Don't get me wrong, cardiovascular conditioning is a huge part of health and performance, whether you are training for a marathon, a Physical Abilities Test (PAT), or are seeking to improve your health. However.... be strong first.
Part of the reason I recommend strength first is because of how long it takes your body to adapt to strength training demands. Initial changes in strength occur quickly, however most of these improvements are your nervous system becoming more efficient. This is usually accompanied by only a small change in body composition (i.e. increased muscle mass).
Even though changes in strength can occur quickly, many people plateau because of poor programming or not properly managing their intensity. (This can be prevented, or at least minimized, with proper progression and programming). This plateau usually occurs about 3 months into strength training.
Other changes associated with strength take much longer, and even up to several years, to develop. While your muscular strength will increase quickly, other adaptations including tendon, ligament and bone adaptations will take much longer to match your increase in strength.

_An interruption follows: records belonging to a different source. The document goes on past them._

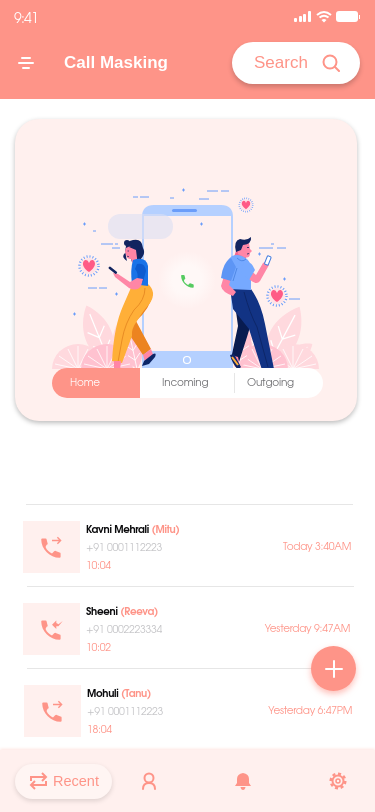
<!DOCTYPE html>
<html lang="en">
<head>
<meta charset="utf-8">
<title>Call Masking</title>
<style>
:root{--coral:#fe9488;--blush:#fff0ee;--ink:#0b0b0d;--grey:#c3c3c6;--line:#e6e6e6;--blue:#6b9dfa;--navy:#0d2668;
--geo:"TeX Gyre Adventor","Lato",sans-serif;--sans:"Liberation Sans",Arial,sans-serif}
*{box-sizing:border-box;margin:0;padding:0}
html,body{width:375px;height:812px;overflow:hidden;background:#fff}
a{color:inherit;text-decoration:none}
svg{display:block}
.screen{position:relative;width:375px;height:812px;overflow:hidden;background:#fff;font-family:var(--geo)}
.header{height:99px;background:var(--coral);color:#fff}
.status{display:flex;justify-content:space-between;align-items:center;height:38px;padding:0 15px 0 14px;font-size:14px;letter-spacing:-.8px}
.status svg{margin-top:-4px}
.toolbar{display:flex;align-items:center;height:50px;padding:0 15px 0 18px;font-family:var(--sans)}
.toolbar h1{margin-left:30px;font-size:17px;line-height:20px}
.search{display:flex;align-items:center;justify-content:space-between;width:128px;height:42px;margin-left:auto;padding:0 20px 0 22px;border-radius:21px;background:#fff;color:var(--coral);font-size:17px;box-shadow:0 3px 5px #0003}
.hero{position:relative;width:342px;height:302px;margin:20px 0 0 15px;border-radius:24px;background:var(--blush);box-shadow:0 2px 5px #0004;overflow:hidden}
.tabs{position:absolute;left:37px;top:249px;display:flex;align-items:center;width:271px;height:30px;border-radius:15px;background:#fff;overflow:hidden;font-size:10.5px;letter-spacing:-.2px;color:#6d6d70}
.tabs a{line-height:30px}
.tabs .active{width:88px;padding-left:18px;background:var(--coral);color:#fff}
.tabs .incoming{width:95px;line-height:20px;padding-left:22px;border-right:1px solid var(--line)}
.tabs .outgoing{padding-left:12px}
.calls{margin-top:83px;list-style:none}
.call{display:flex;align-items:flex-start;height:82px;margin:0 22px 0 26px;padding-top:16px;border-top:1px solid var(--line);font-size:10.5px;line-height:18px;letter-spacing:-.3px;white-space:nowrap}
.call:nth-child(2){margin:0 21px 0 27px}
.call:nth-child(3){margin:0 21px 0 27px}
.thumb{display:grid;place-items:center;width:57px;height:52px;margin-left:-3px;background:var(--blush);color:var(--coral)}
.call:nth-child(2) .thumb{margin-left:-4px}
.details{margin-left:6px}
.details b{display:block;font-size:10.3px;color:var(--ink)}
.details b span,.length,.when{color:var(--coral)}
.number{color:var(--grey)}
.when{margin:17px 2px 0 auto}
.call:nth-child(2) .when{margin-right:4px}
.add{position:absolute;left:311px;top:646px;display:grid;place-items:center;width:45px;height:45px;border-radius:50%;background:var(--coral);box-shadow:0 3px 6px #fe948899}
.nav{position:absolute;left:0;bottom:0;width:375px;height:62px;background:var(--blush);box-shadow:0 -1px 3px #ffe4e0;color:var(--coral);display:flex;align-items:center;padding-left:15px}
.recent{display:flex;align-items:center;gap:5px;width:97px;height:35px;padding-left:14px;border-radius:18px;background:#fff5f3;box-shadow:0 2px 5px #0002;font:14.5px var(--sans)}
.nav .icon{width:20px}
.profile{margin-left:27px}
.alerts{margin-left:74px}
.settings{margin-left:75px}
</style>
</head>
<body>
<svg width="0" height="0" style="position:absolute">
<defs>
<path id="handset" d="M7 11c1 3 4 5 6 6l2-2q1-1 2 0l3 1q1 0 1 1v3q0 1-1 1C11 21 3 13 3 4q0-1 1-1h3q1 0 1 1l1 4q0 1-1 1z"/>
<path id="heart" d="M0 6C-9 0-6-6-3-6Q-1-6 0-3Q1-6 3-6C6-6 9 0 0 6Z"/>
<g id="like"><circle r="9.500" fill="none" stroke="#6b9dfa" stroke-width="2.500" stroke-dasharray="1 2"/><circle r="8" fill="#ffe3e6"/><use href="#heart" fill="#ff5b86"/></g>
<g id="leaf"><path d="M0 0C-13-12-11-30 0-42C11-30 13-12 0 0Z"/><path d="M0 0V-36M0-9l-6-6M0-9l6-6M0-19l-6-6M0-19l6-6" fill="none" stroke="#fff" stroke-width=".8"/></g>
<g id="bush"><path d="M-26 0A26 25 0 0 1 26 0Z"/><path d="M0 0V-23M0 0L-10-20M0 0L10-20M0 0L-19-13M0 0L19-13M0 0L-23-5M0 0L23-5" stroke="#fff" stroke-width=".8"/></g>
</defs>
</svg>
<main class="screen">
<header class="header">
  <div class="status"><span>9:41</span>
    <svg width="66" height="14" viewBox="0 0 66 14" fill="#fff"><rect y="8" width="3" height="4" rx="1"/><rect x="5" y="6" width="3" height="6" rx="1"/><rect x="9" y="4" width="3" height="8" rx="1"/><rect x="14" y="1" width="3" height="11" rx="1"/><path d="M23 5Q30-1 37 5M25.500 7.500Q30 4 34.500 7.500" fill="none" stroke="#fff" stroke-width="2"/><path d="M27.500 10Q30 8 32.500 10L30 12.500Z"/><rect x="42" y="1" width="22" height="11" rx="3"/><rect x="65" y="5" width="1" height="4"/></svg>
  </div>
  <div class="toolbar">
    <a href="#" aria-label="Menu"><svg width="16" height="14" viewBox="0 0 16 14" stroke="#fff" stroke-width="2" stroke-linecap="round"><path d="M4 2h8M1 7h14M5 12h6"/></svg></a>
    <h1>Call Masking</h1>
    <a class="search" href="#">Search<svg width="18" height="18" viewBox="0 0 18 18" fill="none" stroke="currentColor" stroke-width="2" stroke-linecap="round"><circle cx="8" cy="8" r="6.500"/><path d="M13 13l4 4"/></svg></a>
  </div>
</header>

<section class="hero">
  <svg width="342" height="302" viewBox="15 119 342 302" role="img" aria-label="Two people leaning on a large phone">
    <defs><radialGradient id="glow"><stop offset=".5" stop-color="#fff8f7"/><stop offset="1" stop-color="#fff8f7" stop-opacity="0"/></radialGradient></defs>
    <g class="plants" fill="#ffd9de">
      <use href="#leaf" transform="translate(110 364) rotate(-22) scale(1.500)"/>
      <use href="#leaf" transform="translate(126 368) rotate(-6) scale(1.200)"/>
      <use href="#leaf" transform="translate(268 366) rotate(28) scale(1.600)"/>
      <use href="#leaf" transform="translate(250 368) rotate(8) scale(1.300)"/>
      <use href="#leaf" transform="translate(278 368) rotate(55)"/>
      <use href="#bush" x="78" y="369"/><use href="#bush" x="293" y="369"/>
      <g fill="#ffc2d0"><use href="#bush" x="107" y="369"/><use href="#bush" x="262" y="369"/><use href="#leaf" transform="translate(137 369) rotate(-12)"/><use href="#leaf" transform="translate(238 369) rotate(12)"/></g>
    </g>
    <g class="big-phone">
      <path d="M142 369V217Q142 205 154 205H221Q233 205 233 217V369Z" fill="#b5d0ff"/>
      <rect x="144" y="216" width="87" height="135" fill="#fff0ef"/>
      <rect x="172" y="209" width="25" height="3" rx="1.500" fill="#6b9dfa"/>
      <circle cx="187" cy="360" r="3.500" fill="none" stroke="#fff" stroke-width="1.200"/>
      <rect x="108" y="214" width="65" height="25" rx="12" fill="#dce0f3" opacity=".6"/>
      <circle cx="187" cy="280" r="29" fill="url(#glow)"/>
      <use href="#handset" transform="translate(179 273) scale(.7)" fill="#56cb61"/>
    </g>
    <g class="sparks" fill="none" stroke="#6b9dfa">
      <path d="M133 197h5m2 0h9M207 191h11m3 0h8M199 199h10M101 244h12m2 0h3M112 248h8M88 288h9m2 0h8M259 248h14m4 0h9M271 244h3M289 299h11M170 198h4M182 190h3m-1.500-1.500v3M83 224h3m-1.500-1.500v3M200 224h3m-1.500-1.500v3M283 279h3m-1.500-1.500v3M73 314h3m-1.500-1.500v3M93 231h3M115 294h3m-1.500-1.500v3M258 254h3m-1.500-1.500v3"/>
    </g>
    <use href="#like" x="89" y="266"/><use href="#like" x="277" y="296"/><use href="#like" transform="translate(246 205) scale(.7)"/>

    <g class="woman">
      <path d="M138 290L153 293Q150 309 136 321L151 349L143 355L121 322Q126 302 138 290Z" fill="#ec8420"/>
      <path d="M143 355L151 349L154 357L145 362Z" fill="#ff86a6"/>
      <path d="M144 361L153 354Q157 352 155 357L149 364L142 366Z" fill="#0d2668"/>
      <path d="M133 283L148 284Q157 292 150 303Q142 312 137 321Q131 329 132 336L122 363L112 361Q114 326 123 306Z" fill="#ffaf38"/>
      <path d="M145 288Q145 300 134 310Q125 323 122 340L118 362" fill="none" stroke="#e98c24"/>
      <path d="M114 361h7l-1 9h-6z" fill="#ff86a6"/>
      <path d="M113 368L122 369L123 374H105Q106 371 113 368Z" fill="#0d2668"/>
      <path d="M128 251Q119 256 127 261Q122 241 133 240Q142 238 143 248Q146 253 141 259L132 262Z" fill="#12245f"/>
      <circle cx="127" cy="243" r="3" fill="#12245f"/>
      <path d="M126 248Q132 244 137 249L137 260L133 264L131 259Q126 259 126 254L125 252Z" fill="#ff86a6"/>
      <path d="M129 247Q136 242 140 252L137 258L136 250Z" fill="#12245f"/>
      <path d="M127.500 251h1.500M127 256q1 1 2 .5" stroke="#12245f" stroke-width=".7" fill="none"/>
      <path d="M133 260Q146 256 148 266L148 286L132 284Q130 270 133 260Z" fill="#1a73e8"/>
      <path d="M137 264Q145 262 146 271L143 282L137 281Q139 273 135 269Z" fill="#0e5bd0"/>
      <path d="M143 279L141 286Q137 292 129 288L115 277L113 273L118 274L130 282L137 278Z" fill="#ff86a6"/>
      <rect x="108" y="269" width="10" height="2.500" rx="1" transform="rotate(38 113 270)" fill="#12245f"/>
    </g>

    <g class="man">
      <path d="M233 290H249L254 314L247 337L239 362L231 359L238 326Z" fill="#081b50"/>
      <path d="M231 355L238 357L240 366L235 367Z" fill="#ff86a6"/>
      <path d="M230 355L234 354L241 367L238 370Q232 363 230 355Z" fill="#0d2668"/>
      <path d="M232 357l6 8" stroke="#ffaf38" stroke-width="2"/>
      <path d="M230 288L251 289Q261 303 265 324L274 369L262 370L249 329L233 309Z" fill="#123384"/>
      <path d="M244 292Q250 314 257 327L268 367" fill="none" stroke="#0d2668"/>
      <path d="M261 368L274 368L276 374H260Z" fill="#0d2668"/><path d="M260 373h16" stroke="#ffaf38" stroke-width="1.500"/>
      <path d="M236 251L246 252L246 262L239 263L234 257Z" fill="#f26b91"/>
      <path d="M238 243Q243 239 249 243L250 249L252 251L250 253Q250 259 244 257L238 254Z" fill="#ff86a6"/>
      <path d="M236 252Q233 241 240 239Q247 241 251 237Q252 244 243 245L241 250Z" fill="#12245f"/>
      <path d="M247 247.500h2M247 254q2 0 2-1" stroke="#12245f" stroke-width=".8" fill="none"/>
      <path d="M232 256Q239 253 247 259Q253 265 251 274L251 290L229 289L225 271Q225 261 232 256Z" fill="#76a9ff"/>
      <path d="M249 269L256 275L263 263L267 261L269 265L260 281Q256 286 248 278Z" fill="#ff86a6"/>
      <path d="M244 260Q252 262 255 270L249 280L241 273Z" fill="#76a9ff"/>
      <path d="M224 276L231 279L229 285L236 292L233 296Q222 292 221 286Z" fill="#ff86a6"/>
      <path d="M231 258Q223 262 221 278L231 281L236 267Z" fill="#5d95f5"/>
      <path d="M237 258q5 5 9 1M233 281l4-13" fill="none" stroke="#467fdf" stroke-width=".8"/>
      <rect x="266" y="256" width="4" height="9" rx="1" transform="rotate(22 268 260)" fill="#fff" stroke="#467fdf"/>
    </g>
  </svg>
  <nav class="tabs"><a class="active" href="#">Home</a><a class="incoming" href="#">Incoming</a><a class="outgoing" href="#">Outgoing</a></nav>
</section>

<ul class="calls">
  <li class="call">
    <span class="thumb"><svg width="28" height="28" viewBox="0 0 26 26" fill="currentColor"><use href="#handset" y="2"/><path d="M13 7h8m-3-3l3 3-3 3" fill="none" stroke="currentColor" stroke-width="1.300"/></svg></span>
    <div class="details"><b>Kavni Mehrali <span>(Mitu)</span></b><p class="number">+91 0001112223</p><p class="length">10:04</p></div>
    <time class="when">Today 3:40AM</time>
  </li>
  <li class="call">
    <span class="thumb"><svg width="28" height="28" viewBox="0 0 26 26" fill="currentColor"><use href="#handset" y="2"/><path d="M13 9l4-4v2.500l2 1 4-3-4 5h-2V13z"/></svg></span>
    <div class="details"><b>Sheeni <span>(Reeva)</span></b><p class="number">+91 0002223334</p><p class="length">10:02</p></div>
    <time class="when">Yesterday 9:47AM</time>
  </li>
  <li class="call">
    <span class="thumb"><svg width="28" height="28" viewBox="0 0 26 26" fill="currentColor"><use href="#handset" y="2"/><path d="M13 7h8m-3-3l3 3-3 3" fill="none" stroke="currentColor" stroke-width="1.300"/></svg></span>
    <div class="details"><b>Mohuli <span>(Tanu)</span></b><p class="number">+91 0001112223</p><p class="length">18:04</p></div>
    <time class="when">Yesterday 6:47PM</time>
  </li>
</ul>

<a class="add" href="#" aria-label="Add"><svg width="18" height="18" viewBox="0 0 18 18" stroke="#fff" stroke-width="2" stroke-linecap="round"><path d="M9 1v16M1 9h16"/></svg></a>

<nav class="nav">
  <a class="recent" href="#"><svg width="19" height="18" viewBox="0 0 19 18" fill="none" stroke="currentColor" stroke-width="2"><path d="M2 9V5H16M13 1l4 4-4 4M17 9v4H3M6 9l-4 4 4 4"/></svg>Recent</a>
  <a class="icon profile" href="#" aria-label="Profile"><svg width="20" height="20" viewBox="0 0 20 20" fill="none" stroke="currentColor" stroke-width="2" stroke-linecap="round"><circle cx="10" cy="7" r="4.500"/><path d="M4 18Q4 12 10 12Q16 12 16 18"/></svg></a>
  <a class="icon alerts" href="#" aria-label="Notifications"><svg width="20" height="20" viewBox="0 0 20 20" fill="currentColor"><path d="M2 15L4 12V8Q4 3 10 2Q16 3 16 8V12L18 15Z"/><path d="M7.500 16h5q-.5 3-2.500 3t-2.500-3z"/></svg></a>
  <a class="icon settings" href="#" aria-label="Settings"><svg width="20" height="20" viewBox="0 0 20 20" fill="none" stroke="currentColor"><circle cx="10" cy="10" r="7.300" stroke-width="2.500" stroke-dasharray="3 2.700"/><circle cx="10" cy="10" r="5.500" stroke-width="2"/><circle cx="10" cy="10" r="2" stroke-width="1.500"/></svg></a>
</nav>
</main>
</body>
</html>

For those of you who are training for a PAT, the bright side is that you can usually reach the level of strength you need to pass before you hit the plateau. But for those of you who are smaller in stature, and for many female Law Enforcement Candidates, it can take as long as 6 months or even a years worth of training. Take for example a woman who is 5'5" and 120 lbs. She is going to need to be able to Bench/Floor Press a much larger percentage of her weight than another who is 5'10" and 180 lbs.
Aerobic conditioning, on the other hand, can be trained very quickly. If you really push yourself (with a HUGE focus on recovery) you can reach an adequate fitness level (whether for health or the PAT) is little over a month of consistent training, starting from a moderate fitness level.
It is very rare that my answer to this question is conditioning. Human beings are wired to be aerobically fit, regardless of body composition. That is one of the reasons we respond so quickly to conditioning training.
Start with strength. You are never wrong when you increase your strength (CAUTION: when you increase your RELATIVE strength).
B.Kin, Canadian Society of Exercise Physiology CPT